The catalog search/event signup computer stands located at either end of the library are mounted to the wall.  By default, they are set to be standing stations, but the height of the unit can be adjusted to wheelchair or child height using the buttons on the front right of the keyboard tray:

Two catalog search computers are still located in the center of the library.  One is a standard walk-up station, and one is optimized for patrons who prefer to sit and/or view a screen in large print.  We hope to add a second seated catalog station in the future.

If you are interested in increasing the text size on this computer, click one of the icons to open a catalog or event page.  At the top of the screen, you should see a button labeled “Text Size”:

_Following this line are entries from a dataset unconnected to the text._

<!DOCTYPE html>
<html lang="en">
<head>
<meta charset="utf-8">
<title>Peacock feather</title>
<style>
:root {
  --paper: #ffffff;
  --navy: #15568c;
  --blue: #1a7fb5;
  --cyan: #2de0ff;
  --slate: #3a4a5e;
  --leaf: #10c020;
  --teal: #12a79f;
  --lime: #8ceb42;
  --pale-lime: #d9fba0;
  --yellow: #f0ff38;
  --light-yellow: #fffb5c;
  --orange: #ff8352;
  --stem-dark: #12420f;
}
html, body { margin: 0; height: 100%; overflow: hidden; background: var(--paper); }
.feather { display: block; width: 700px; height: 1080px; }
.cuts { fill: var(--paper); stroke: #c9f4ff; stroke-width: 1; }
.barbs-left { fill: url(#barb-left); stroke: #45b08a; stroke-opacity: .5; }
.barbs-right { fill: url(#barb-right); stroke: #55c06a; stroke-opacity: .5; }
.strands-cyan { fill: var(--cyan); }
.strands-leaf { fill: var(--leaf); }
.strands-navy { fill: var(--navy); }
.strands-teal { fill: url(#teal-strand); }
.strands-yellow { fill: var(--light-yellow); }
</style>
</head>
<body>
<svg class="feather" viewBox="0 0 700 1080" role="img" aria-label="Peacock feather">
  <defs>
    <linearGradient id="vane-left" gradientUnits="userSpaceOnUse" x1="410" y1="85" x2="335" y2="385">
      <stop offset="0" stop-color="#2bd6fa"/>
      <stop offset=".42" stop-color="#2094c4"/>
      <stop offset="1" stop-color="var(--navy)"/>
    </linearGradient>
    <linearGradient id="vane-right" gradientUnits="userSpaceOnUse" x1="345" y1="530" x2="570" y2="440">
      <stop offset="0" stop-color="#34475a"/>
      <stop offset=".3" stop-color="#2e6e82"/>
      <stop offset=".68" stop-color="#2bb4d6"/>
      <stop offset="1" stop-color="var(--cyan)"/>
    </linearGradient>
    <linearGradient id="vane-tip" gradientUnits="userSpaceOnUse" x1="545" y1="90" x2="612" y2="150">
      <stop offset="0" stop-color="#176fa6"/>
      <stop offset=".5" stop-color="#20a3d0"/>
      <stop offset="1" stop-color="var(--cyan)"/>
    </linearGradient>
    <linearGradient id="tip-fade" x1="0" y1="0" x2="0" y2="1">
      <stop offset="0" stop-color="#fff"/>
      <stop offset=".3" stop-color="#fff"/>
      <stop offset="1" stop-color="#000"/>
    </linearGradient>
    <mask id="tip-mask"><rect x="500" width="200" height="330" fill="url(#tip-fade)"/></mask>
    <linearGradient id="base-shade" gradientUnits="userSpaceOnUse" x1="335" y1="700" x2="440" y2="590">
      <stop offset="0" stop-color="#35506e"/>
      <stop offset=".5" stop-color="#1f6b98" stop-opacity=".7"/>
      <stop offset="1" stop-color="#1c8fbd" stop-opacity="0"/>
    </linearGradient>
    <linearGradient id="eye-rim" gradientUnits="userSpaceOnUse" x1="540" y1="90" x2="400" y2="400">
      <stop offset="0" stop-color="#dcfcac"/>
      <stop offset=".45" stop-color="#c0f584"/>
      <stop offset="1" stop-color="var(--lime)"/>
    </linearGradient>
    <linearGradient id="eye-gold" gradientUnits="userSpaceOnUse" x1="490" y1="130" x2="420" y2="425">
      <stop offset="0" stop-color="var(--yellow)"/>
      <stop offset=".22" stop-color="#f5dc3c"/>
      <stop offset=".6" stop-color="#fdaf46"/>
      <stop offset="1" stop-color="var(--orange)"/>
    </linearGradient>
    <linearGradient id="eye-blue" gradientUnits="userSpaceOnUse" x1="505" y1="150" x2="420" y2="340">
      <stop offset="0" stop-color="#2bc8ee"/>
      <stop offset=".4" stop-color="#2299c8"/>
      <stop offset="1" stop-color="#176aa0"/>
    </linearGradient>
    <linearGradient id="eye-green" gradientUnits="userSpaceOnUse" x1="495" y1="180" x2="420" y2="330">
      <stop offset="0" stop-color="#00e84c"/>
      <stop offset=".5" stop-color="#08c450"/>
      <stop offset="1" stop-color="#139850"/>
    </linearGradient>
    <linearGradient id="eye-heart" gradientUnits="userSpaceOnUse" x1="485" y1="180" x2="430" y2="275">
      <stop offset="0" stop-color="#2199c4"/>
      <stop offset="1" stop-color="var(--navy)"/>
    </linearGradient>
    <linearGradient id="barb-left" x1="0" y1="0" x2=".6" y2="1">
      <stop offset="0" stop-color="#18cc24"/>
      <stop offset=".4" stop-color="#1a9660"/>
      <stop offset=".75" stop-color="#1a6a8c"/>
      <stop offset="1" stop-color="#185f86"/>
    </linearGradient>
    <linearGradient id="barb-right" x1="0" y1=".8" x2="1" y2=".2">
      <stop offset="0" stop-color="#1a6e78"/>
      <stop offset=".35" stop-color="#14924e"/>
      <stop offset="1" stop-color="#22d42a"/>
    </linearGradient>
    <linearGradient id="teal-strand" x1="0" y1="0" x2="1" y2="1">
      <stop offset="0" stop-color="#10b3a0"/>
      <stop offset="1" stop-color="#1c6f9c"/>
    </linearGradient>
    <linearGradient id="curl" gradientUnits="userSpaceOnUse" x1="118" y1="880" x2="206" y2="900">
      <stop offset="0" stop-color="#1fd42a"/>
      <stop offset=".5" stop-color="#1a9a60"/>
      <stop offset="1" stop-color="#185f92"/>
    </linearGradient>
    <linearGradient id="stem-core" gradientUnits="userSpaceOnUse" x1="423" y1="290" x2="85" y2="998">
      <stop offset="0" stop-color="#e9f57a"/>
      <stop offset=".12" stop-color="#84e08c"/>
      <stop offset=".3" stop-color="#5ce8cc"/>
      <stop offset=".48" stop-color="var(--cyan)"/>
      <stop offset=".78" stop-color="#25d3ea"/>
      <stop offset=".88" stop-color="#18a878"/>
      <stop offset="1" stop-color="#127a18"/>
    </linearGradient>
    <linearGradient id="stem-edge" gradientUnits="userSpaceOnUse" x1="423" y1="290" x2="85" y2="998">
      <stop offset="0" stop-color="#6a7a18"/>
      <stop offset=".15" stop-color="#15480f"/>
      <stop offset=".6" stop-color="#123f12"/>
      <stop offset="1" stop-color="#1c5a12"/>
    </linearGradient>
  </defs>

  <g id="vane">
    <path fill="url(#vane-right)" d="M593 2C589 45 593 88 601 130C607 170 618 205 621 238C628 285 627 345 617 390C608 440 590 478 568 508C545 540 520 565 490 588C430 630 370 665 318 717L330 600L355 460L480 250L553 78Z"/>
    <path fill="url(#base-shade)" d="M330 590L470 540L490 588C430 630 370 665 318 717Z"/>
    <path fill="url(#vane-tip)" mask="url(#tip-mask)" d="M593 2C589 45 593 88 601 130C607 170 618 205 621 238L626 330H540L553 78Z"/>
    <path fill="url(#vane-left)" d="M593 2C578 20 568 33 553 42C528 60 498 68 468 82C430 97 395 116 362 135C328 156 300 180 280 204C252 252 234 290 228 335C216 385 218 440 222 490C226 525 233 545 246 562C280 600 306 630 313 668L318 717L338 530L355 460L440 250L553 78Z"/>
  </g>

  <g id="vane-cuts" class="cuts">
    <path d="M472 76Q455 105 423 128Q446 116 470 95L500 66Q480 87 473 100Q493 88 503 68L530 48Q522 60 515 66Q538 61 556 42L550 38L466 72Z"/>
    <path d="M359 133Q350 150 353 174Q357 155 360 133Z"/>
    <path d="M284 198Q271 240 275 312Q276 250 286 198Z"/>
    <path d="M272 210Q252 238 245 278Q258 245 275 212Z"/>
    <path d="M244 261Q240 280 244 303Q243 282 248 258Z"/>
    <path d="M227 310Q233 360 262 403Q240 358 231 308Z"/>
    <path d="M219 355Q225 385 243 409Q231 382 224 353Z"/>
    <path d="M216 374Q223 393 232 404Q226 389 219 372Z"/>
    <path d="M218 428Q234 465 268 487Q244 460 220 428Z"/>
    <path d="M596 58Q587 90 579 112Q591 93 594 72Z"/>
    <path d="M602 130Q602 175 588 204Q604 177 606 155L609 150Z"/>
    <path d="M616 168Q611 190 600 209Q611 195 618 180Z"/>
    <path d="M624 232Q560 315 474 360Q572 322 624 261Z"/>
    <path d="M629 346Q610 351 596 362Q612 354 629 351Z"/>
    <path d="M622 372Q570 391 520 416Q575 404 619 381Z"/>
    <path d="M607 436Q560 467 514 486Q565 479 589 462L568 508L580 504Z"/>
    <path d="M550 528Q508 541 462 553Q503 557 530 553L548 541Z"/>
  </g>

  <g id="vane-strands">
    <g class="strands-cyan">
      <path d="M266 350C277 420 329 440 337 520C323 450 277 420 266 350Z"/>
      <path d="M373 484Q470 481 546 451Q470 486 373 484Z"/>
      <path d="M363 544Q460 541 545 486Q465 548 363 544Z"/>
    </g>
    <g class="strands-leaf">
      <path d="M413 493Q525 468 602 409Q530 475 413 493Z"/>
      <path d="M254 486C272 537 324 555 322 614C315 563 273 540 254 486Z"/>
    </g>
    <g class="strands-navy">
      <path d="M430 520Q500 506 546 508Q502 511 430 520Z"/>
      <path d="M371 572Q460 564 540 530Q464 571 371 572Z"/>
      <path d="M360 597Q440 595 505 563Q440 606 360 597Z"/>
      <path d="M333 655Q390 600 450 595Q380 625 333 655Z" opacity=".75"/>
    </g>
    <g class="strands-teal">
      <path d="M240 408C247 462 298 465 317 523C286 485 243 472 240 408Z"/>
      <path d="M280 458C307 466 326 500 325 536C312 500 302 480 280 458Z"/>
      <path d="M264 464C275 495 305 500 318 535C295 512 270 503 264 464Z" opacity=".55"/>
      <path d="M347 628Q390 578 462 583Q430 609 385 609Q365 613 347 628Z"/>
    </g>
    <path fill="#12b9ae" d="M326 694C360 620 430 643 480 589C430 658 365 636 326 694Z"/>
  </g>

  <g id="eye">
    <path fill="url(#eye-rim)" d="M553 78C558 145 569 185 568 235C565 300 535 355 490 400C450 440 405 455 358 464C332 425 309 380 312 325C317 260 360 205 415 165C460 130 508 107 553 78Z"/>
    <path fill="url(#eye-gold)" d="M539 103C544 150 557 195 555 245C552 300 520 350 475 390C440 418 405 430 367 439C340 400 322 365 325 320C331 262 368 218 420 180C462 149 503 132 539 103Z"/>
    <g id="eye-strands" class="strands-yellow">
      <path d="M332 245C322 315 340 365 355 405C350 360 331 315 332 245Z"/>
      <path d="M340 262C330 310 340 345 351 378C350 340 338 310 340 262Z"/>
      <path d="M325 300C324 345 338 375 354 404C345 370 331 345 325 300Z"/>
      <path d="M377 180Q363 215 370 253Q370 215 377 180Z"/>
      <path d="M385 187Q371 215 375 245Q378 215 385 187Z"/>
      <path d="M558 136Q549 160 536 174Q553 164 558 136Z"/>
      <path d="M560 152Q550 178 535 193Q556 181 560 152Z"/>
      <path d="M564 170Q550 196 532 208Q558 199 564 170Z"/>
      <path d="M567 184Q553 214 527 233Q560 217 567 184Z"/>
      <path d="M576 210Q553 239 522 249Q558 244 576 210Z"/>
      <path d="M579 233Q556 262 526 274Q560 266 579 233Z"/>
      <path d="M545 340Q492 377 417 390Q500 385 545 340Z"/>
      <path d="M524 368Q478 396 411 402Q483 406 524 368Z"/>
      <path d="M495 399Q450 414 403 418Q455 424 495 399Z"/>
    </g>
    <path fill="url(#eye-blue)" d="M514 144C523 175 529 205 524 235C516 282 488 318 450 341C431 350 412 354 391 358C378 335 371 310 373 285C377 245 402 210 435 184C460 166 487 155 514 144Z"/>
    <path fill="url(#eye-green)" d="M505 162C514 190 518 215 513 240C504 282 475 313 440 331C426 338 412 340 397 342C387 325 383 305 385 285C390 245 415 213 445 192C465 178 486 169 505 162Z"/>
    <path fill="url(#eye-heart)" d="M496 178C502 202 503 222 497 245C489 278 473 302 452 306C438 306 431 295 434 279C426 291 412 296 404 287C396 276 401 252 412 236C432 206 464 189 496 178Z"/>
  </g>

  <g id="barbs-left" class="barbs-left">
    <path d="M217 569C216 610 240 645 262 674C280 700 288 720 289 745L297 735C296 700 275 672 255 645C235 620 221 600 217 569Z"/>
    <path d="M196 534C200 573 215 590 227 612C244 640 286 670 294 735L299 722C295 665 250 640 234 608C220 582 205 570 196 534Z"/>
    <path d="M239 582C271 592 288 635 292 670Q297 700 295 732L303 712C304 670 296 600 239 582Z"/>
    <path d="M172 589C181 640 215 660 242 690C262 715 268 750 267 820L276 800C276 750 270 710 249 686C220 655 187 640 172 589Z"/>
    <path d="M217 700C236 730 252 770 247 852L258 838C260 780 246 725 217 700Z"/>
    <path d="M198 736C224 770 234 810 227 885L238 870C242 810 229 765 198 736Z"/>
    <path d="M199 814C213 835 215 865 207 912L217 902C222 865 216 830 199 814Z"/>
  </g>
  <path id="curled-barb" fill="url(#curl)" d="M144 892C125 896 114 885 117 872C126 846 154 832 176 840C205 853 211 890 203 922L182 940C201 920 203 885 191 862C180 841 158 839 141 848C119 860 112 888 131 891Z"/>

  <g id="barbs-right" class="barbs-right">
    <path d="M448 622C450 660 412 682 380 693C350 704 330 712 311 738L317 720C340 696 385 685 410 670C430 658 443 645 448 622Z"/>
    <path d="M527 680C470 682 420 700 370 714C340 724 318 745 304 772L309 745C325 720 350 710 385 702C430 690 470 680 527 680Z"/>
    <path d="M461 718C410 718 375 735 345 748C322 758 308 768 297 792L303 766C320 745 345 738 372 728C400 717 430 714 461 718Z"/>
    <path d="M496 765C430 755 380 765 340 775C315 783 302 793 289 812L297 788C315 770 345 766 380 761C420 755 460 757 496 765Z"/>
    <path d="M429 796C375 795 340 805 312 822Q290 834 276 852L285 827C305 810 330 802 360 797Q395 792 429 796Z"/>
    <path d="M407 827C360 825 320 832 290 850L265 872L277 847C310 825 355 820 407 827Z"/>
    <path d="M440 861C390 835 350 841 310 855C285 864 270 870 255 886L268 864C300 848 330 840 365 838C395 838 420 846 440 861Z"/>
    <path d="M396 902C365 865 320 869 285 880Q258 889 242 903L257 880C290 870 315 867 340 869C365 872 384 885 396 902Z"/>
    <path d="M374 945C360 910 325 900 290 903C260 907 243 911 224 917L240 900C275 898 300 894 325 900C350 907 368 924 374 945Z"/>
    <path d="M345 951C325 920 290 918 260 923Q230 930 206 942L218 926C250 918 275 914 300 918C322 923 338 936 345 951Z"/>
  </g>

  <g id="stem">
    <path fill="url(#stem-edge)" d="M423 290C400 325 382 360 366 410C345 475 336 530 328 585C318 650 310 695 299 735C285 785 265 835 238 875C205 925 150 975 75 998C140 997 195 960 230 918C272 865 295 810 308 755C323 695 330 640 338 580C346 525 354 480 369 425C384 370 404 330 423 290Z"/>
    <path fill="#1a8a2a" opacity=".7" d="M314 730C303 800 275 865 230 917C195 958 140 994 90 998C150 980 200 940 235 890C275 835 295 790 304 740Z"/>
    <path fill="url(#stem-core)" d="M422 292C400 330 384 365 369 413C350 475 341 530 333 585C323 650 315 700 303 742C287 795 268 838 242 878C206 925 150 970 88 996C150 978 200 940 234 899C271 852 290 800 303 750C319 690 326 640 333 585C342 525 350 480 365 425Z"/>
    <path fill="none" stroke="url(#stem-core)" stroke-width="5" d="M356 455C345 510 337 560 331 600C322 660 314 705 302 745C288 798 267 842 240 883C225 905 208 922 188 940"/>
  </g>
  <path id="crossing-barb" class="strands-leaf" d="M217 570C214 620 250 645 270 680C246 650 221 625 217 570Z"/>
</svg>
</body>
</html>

Click on the arrow to select a size, or click on the button itself to toggle between preset sizes.

Please let us know what you think about the changes (or suggest more improvements) in the comments below.  Your feedback helps us become a better library!

Apps to Help Identify a Tablet/Smartphone/Laptop Thief

11719567_sImage credit: seewhatmitchsee / 123RF Stock Photo

We all know tablets, smartphones, and laptops are attractive targets for thieves.  Not only is the equipment inherently valuable, but think of all the data, pictures, and account information you have saved on your phone!  The time to protect yourself is before your device is stolen.

MakeUseOf.com has written some helpful posts on how to prepare your devices for the worst case scenario.  I would recommend reading two short articles: Don’t Be a Victim: Practical Tips To Protect Your Smartphone From Theft and Identify the Guy Who Stole Your Phone, Tablet, or Laptop.

If thieves make you angry, and you would like to gloat at their humiliation and capture, try Revenge of the geek: MacBook thief made a fool of on YouTube. The end of the article contains links to more stories of foiled electronics thieves.

Do you use a recovery tool not mentioned in the articles above?  Please share it the comments section below.